India’s e-commerce companies are adding delivery personnel at a rapid pace, fearing a labour shortage might cause them to lose out in one of the biggest annual shopping seasons that begins in earnest next month.
The moves come amid a tightening job market – India’s unemployment rate fell below 7% in July for the first time since January – and persistently high inflation, complicating the outlook for the industry which has long battled chronically high employee turnover.
“Overall demand for the gig workforce has seen a sharp increase and that is not completely supported by the increase in pool size of delivery people… It is not a free flowing pool,” TK Balakumar, chief operating officer at online grocery seller BigBasket, told Reuters.
The company, backed by the Tata group conglomerate, has ramped up the number of delivery partners in its instant delivery segment BB Now to 2,200 in the quarter ended June, from just 500 in the March quarter. It aims to further raise the number to about 6,000 by March 2023.
BigBasket and other e-commerce firms such as Dunzo have their own personnel for delivery, while others such as cosmetics-to-fashion retailer Nykaa (FSNE.NS) rely on third parties for providing the service.
Gig work employment, of which delivery workers and salespersons form a large chunk, is expected to reach 9.9 million in India in 2022-23, up about 45% from 2019-20, according to a report in June by think tank NITI Aayog.

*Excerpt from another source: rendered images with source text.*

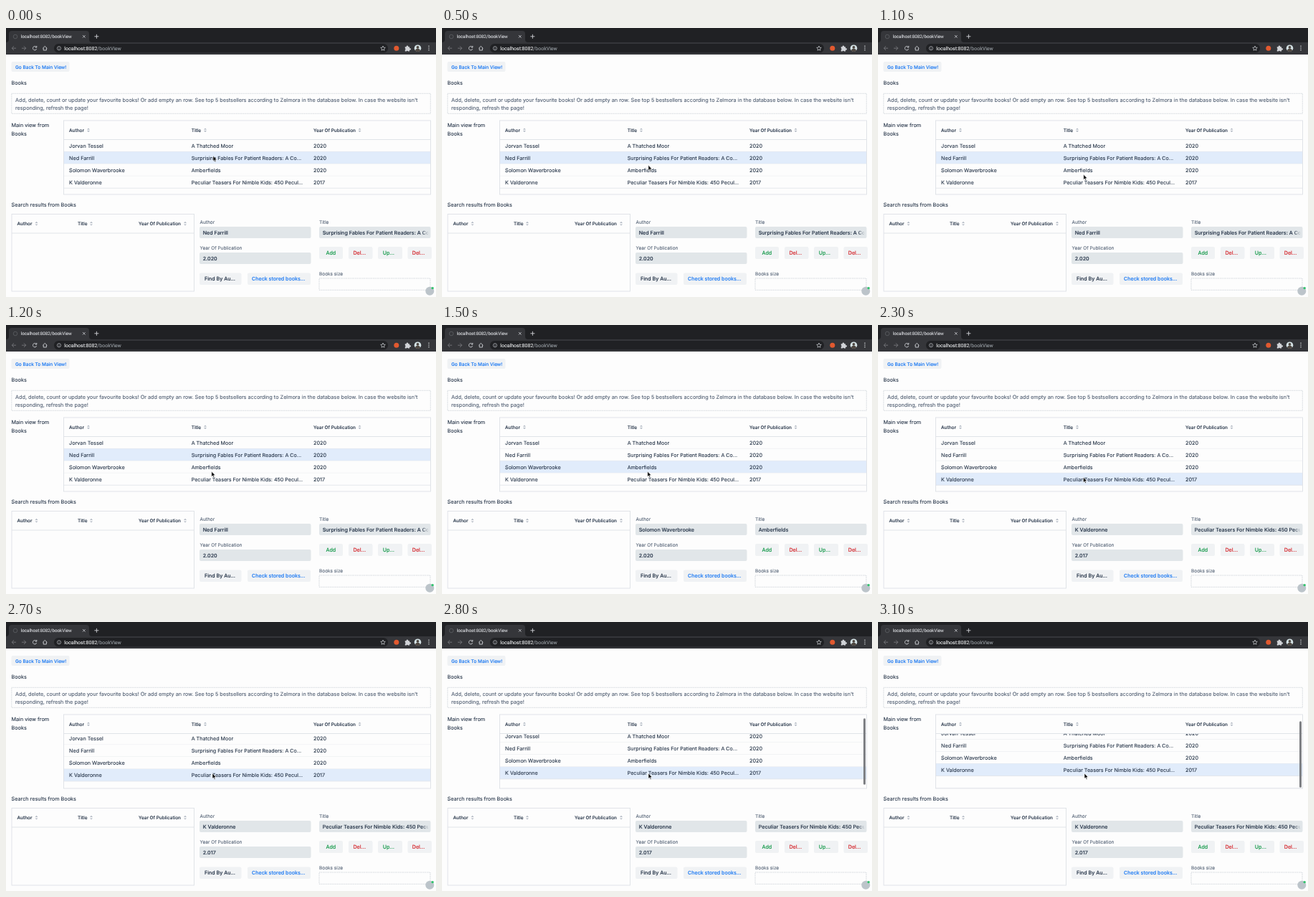
These frames come from a looping animation (600x375 px, 3200 ms). An HTML page:

```html
<!DOCTYPE html>
<html lang="en">
<head>
<meta charset="utf-8">
<title>Books</title>
<style>
  html, body { margin: 0; width: 100%; height: 100%; overflow: hidden; background: #fdfdfd; }
  svg { display: block; width: 100vw; height: 100vh; }
  text {
    font-family: Inter, "Open Sans", sans-serif; font-size: 7.25px; color: #223145;
    fill: currentColor; stroke: currentColor; stroke-width: .1px;
    white-space: pre; text-rendering: geometricPrecision;
  }
  tspan { fill: currentColor; stroke: currentColor; }
  .head { font-size: 6.45px; font-weight: 500; }
  .label { font-size: 6.5px; color: #566477; }
  .note { font-size: 7.28px; color: #4d5b6f; }
  .cell { font-size: 7.15px; }
  .value { font-size: 7.15px; font-weight: 500; }
  .btn { font-size: 7.1px; font-weight: 500; }
  .small { font-size: 6.5px; font-weight: 500; }
  .chrome { font-family: Roboto, sans-serif; font-size: 6.25px; color: #dfe1e5; }
  .url { font-family: Roboto, sans-serif; font-size: 7px; color: #f1f3f4; }
  .path { color: #9aa0a6; }
</style>
</head>
<body>
<svg id="stage" viewBox="0 0 600 375"></svg>
<script>
const LOOP = 3200, STEP = 100, ROW = 16.95, TOP = 155.5, MAX_SCROLL = 8.8;
const PAGE = '#fdfdfd', FIELD = '#e1e6e9', LINE = '#dde1e6', INK = '#223145';
const BLUE = '#1676f3', GREEN = '#169a4b', RED = '#d5292f', LIGHT = '#d2d4d8', DIM = '#76787c';

const books = [
  { author: 'Jorvan Tessel', title: 'A Thatched Moor', year: 2020 },
  { author: 'Ned Farrill', title: 'Surprising Fables For Patient Readers: A Collection', year: 2020 },
  { author: 'Solomon Waverbrooke', title: 'Amberfields', year: 2020 },
  { author: 'K Valderonne', title: 'Peculiar Teasers For Nimble Kids: 450 Peculiar Teasers', year: 2017 }
];

const shorten = s => s.length > 43 ? s.slice(0, 43) + '...' : s;
const text = (x, y, s, cls = '', extra = '') => `<text x="${x}" y="${y}" class="${cls}" ${extra}>${s}</text>`;
const rect = (x, y, w, h, fill, extra = '') =>
  `<rect x="${x}" y="${y}" width="${w}" height="${h}" fill="${fill}" ${extra}/>`;
const circle = (x, y, r, fill, extra = '') => `<circle cx="${x}" cy="${y}" r="${r}" fill="${fill}" ${extra}/>`;
const shape = (d, fill) => `<path d="${d}" fill="${fill}"/>`;
const stroke = (d, color, w = .9) => `<path d="${d}" fill="none" stroke="${color}" stroke-width="${w}"/>`;
const frame = (x, y, w, h) => rect(x, y, w, h, 'none', `stroke="${LINE}" stroke-width=".9"`);
const dashed = (x, y, w, h) =>
  rect(x, y, w, h, 'none', 'stroke="#bcc3cb" stroke-width=".65" stroke-dasharray="1.5 1"');
const sorter = (x, y) => shape(`M${x - 2} ${y - .7}l2-2.2 2 2.2zM${x - 2} ${y + .7}l2 2.2 2-2.2z`, '#b3bac4');
const header = (x, y, s, iconX) => text(x, y, s, 'head') + sorter(iconX, y - 2.4);
const button = (x, y, w, h, tx, s, color, cls = 'btn') =>
  rect(x, y, w, h, '#f0f2f4', 'rx="2"') + text(tx, y + h / 2 + 2.6, s, cls, `style="color:${color}"`);
const field = (x, y, id) => rect(x, y, 155.5, 16, FIELD, 'rx="2"') +
  text(x + 4.7, y + 10.8, '', 'value', `id="${id}" clip-path="url(#inputs)"`);

function browser() {
  return rect(0, 0, 600, 37, '#35363a') + rect(0, 0, 600, 20, '#202124') +
    shape('M0 20Q4 20 4 16V8Q4 4 8 4H112Q116 4 116 8V16Q116 20 120 20Z', '#35363a') +
    circle(13, 12, 2.8, 'none', 'stroke="#5e6064" stroke-width=".8"') +
    text(20.7, 14.1, 'localhost:8082/bookView', 'chrome') +
    stroke('M107 10l3.6 3.6M110.6 10l-3.6 3.6', LIGHT, .8) +
    stroke('M123.4 11.8h6M126.4 8.8v6', LIGHT) +
    stroke('M14 28.2H8.2M11 25.4l-2.8 2.8 2.8 2.8', DIM) +
    stroke('M22 28.2h5.8M25 25.4l2.8 2.8-2.8 2.8', DIM) +
    stroke('M42.4 26.6A2.7 2.7 0 1 0 42.7 29.2M42.8 24.9v2.2h-2.2', LIGHT) +
    stroke('M51.3 28.3L54.3 25.4 57.3 28.3M52.2 27.8V31H56.4V27.8', LIGHT) +
    rect(67, 22, 466, 12.6, '#202124', 'rx="6.3"') +
    circle(74, 28.3, 2.6, 'none', 'stroke="#b4b7bc" stroke-width=".75"') +
    stroke('M74 28v1.7M74 26.7v.6', '#b4b7bc', .7) +
    text(81.3, 30.6, 'localhost:8082<tspan class="path">/bookView</tspan>', 'url') +
    stroke('M526 25l.9 2.2 2.4.2-1.8 1.6.5 2.3-2-1.2-2 1.2.5-2.3-1.8-1.6 2.4-.2z', LIGHT, .7) +
    circle(544.8, 28.2, 3.5, '#e2592f') +
    shape('M556.8 26.3h2a1.3 1.3 0 1 1 2.3 0h2v2a1.3 1.3 0 1 1 0 2.3v1.9h-2.1a1.2 1.2 0 0 0-2.2 0h-2v-2a1.2 1.2 0 0 0 0-2.2z', LIGHT) +
    circle(574.5, 28.2, 4.8, '#d5e3e6') + circle(574.5, 26.8, 1.9, '#4d4640') +
    shape('M571 31.5q.4-2.8 3.5-2.8t3.5 2.8a4.8 4.8 0 0 1-7 0z', '#4d4640') +
    [25.2, 28, 30.8].map(y => circle(590, y, .8, LIGHT)).join('');
}

function tableRows() {
  return books.map((b, i) => {
    const y = TOP + i * ROW, base = y + 11.2;
    return rect(80.5, y, 512, ROW, PAGE, `id="row${i}"`) +
      stroke(`M80.5 ${y + ROW}H592.5`, LINE, .7) +
      text(88, base, b.author) + text(258.7, base, shorten(b.title), 'cell') + text(429, base, b.year);
  }).join('') + stroke(`M80.5 ${TOP + 5 * ROW}H592.5`, LINE, .7);
}

function page() {
  return `<defs>
    <clipPath id="body"><rect x="80" y="155.5" width="513" height="76"/></clipPath>
    <clipPath id="inputs"><rect x="270" y="277" width="320" height="60"/></clipPath>
    <linearGradient id="fade">
      <stop stop-color="${FIELD}" stop-opacity="0"/><stop offset="1" stop-color="${FIELD}"/>
    </linearGradient>
  </defs>` + rect(0, 0, 600, 375, PAGE) + browser() +
    button(7.5, 47, 81, 14, 13, 'Go Back To Main View!', BLUE, 'small') +
    text(7.5, 79, 'Books') + dashed(7.8, 91.3, 584.5, 28) +
    text(13, 103, "Add, delete, count or update your favourite books! Or add empty an row. See top 5 bestsellers according to Zelmora in the database below. In case the website isn't", 'note') +
    text(13, 113.5, 'responding, refresh the page!', 'note') +
    text(7.5, 137.7, 'Main view from') + text(7.5, 150.1, 'Books') +
    `<g clip-path="url(#body)"><g id="rows">${tableRows()}</g></g>` +
    frame(80.5, 129, 512, 103) + stroke('M80.5 155.5H592.5', LINE) +
    header(88, 144.8, 'Author', 115) + header(258.7, 144.8, 'Title', 278) +
    header(429, 144.8, 'Year Of Publication', 493.5) +
    rect(588, 138.2, 3, 92.5, '#7f8185', 'rx="1.5" id="thumb"') +
    text(7.5, 248.6, 'Search results from Books') +
    frame(8, 259.5, 254.5, 107.5) + stroke('M8 286H262.5', LINE) +
    header(15.5, 275.1, 'Author', 42.5) + header(100, 275.1, 'Title', 119) +
    header(185, 275.1, 'Year Of Publication', 250) +
    text(270.5, 272.5, 'Author', 'label') + field(270, 277, 'author') +
    text(270.5, 308.8, 'Year Of Publication', 'label') + field(270, 313, 'year') +
    text(437, 272.5, 'Title', 'label') + field(437, 277, 'title') +
    rect(580, 278, 10, 14, 'url(#fade)') +
    button(437, 305, 33, 17, 446.5, 'Add', GREEN) + button(478, 305, 33.5, 17, 484.5, 'Del...', RED) +
    button(519, 305, 34, 17, 525.7, 'Up...', GREEN) + button(560.5, 305, 33.5, 17, 566.8, 'Del...', RED) +
    button(270, 341.5, 58.5, 16.5, 277, 'Find By Au...', INK) +
    button(337, 341.5, 88, 16.5, 343, 'Check stored books...', BLUE) +
    text(437, 344.8, 'Books size', 'label') + dashed(437, 349, 155, 16.3) +
    circle(591.3, 366.7, 6, '#bcc4ca') + circle(595.2, 362.6, 1.7, '#2fc26b') +
    '<path id="cursor" d="M0 0V7.3L1.7 5.8 2.8 8.4 4 7.9 2.9 5.4H5.2Z" stroke="#fff" stroke-width=".6"/>';
}

const $ = id => document.getElementById(id);
$('stage').innerHTML = page();

const clamp = v => Math.max(0, Math.min(1, v));
const ease = v => v * v * (3 - 2 * v);

// Keys are [time, x, y], eased in between.
const path = [[100, 289, 178.3], [900, 286.8, 204.2], [1700, 286.8, 204.2],
  [2100, 286.4, 212.2], [2400, 286.4, 212.2], [2700, 288, 211]];

function cursorAt(t) {
  let [, x, y] = path[0];
  for (let i = 1; i < path.length; i++) {
    const [t0, x0, y0] = path[i - 1], [t1, x1, y1] = path[i];
    if (t < t0) break;
    const k = ease(clamp((t - t0) / (t1 - t0)));
    x = x0 + (x1 - x0) * k;
    y = y0 + (y1 - y0) * k;
  }
  return [x, y];
}

function draw(ms) {
  const t = Math.floor((ms % LOOP) / STEP) * STEP;
  const pick = t < 1300 ? 1 : t < 2300 ? 2 : 3;
  const scroll = MAX_SCROLL * ease(clamp((t - 2600) / 400));
  const book = books[pick];
  books.forEach((b, i) => $('row' + i).setAttribute('fill', i === pick ? '#e1ecfb' : PAGE));
  $('rows').setAttribute('transform', `translate(0 ${-scroll})`);
  $('thumb').setAttribute('transform', `translate(0 ${(scroll - MAX_SCROLL) * .9})`);
  $('thumb').setAttribute('opacity', clamp((t - 2700) / 100));
  $('author').textContent = book.author;
  $('title').textContent = book.title;
  $('year').textContent = (book.year / 1000).toFixed(3);
  $('cursor').setAttribute('transform', `translate(${cursorAt(t)})`);
}

const start = performance.now();
function tick() {
  draw(performance.now() - start);
  requestAnimationFrame(tick);
}
tick();
</script>
</body>
</html>
```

“People… look at a delivery job as a job in transit, they move off to something else, you’ll always have shortages and then in cases where there is a specific event or festival, there’s definitely a challenge that the delivery requirement goes up,” said Sekhar Garisa, strategy chief at business services provider Quess Corp (QUEC.NS).
Companies like Quess and TeamLease (TLSV.NS) act as middlemen between e-commerce firms and job seekers in Tier 2 and Tier 3 cities in the country.
Some firms were optimistic the labour crunch situation will get better.
“There’s a constant churn and movement that has existed for 4-5 years. It can cause a temporary crunch but we don’t think it is a long term thing because supply and demand will match,” Kabeer Biswas, chief executive officer at Dunzo, told Reuters.
Backed by Indian billionaire Mukesh Ambani’s Reliance (RELI.NS), Dunzo currently has 75,000 delivery partners.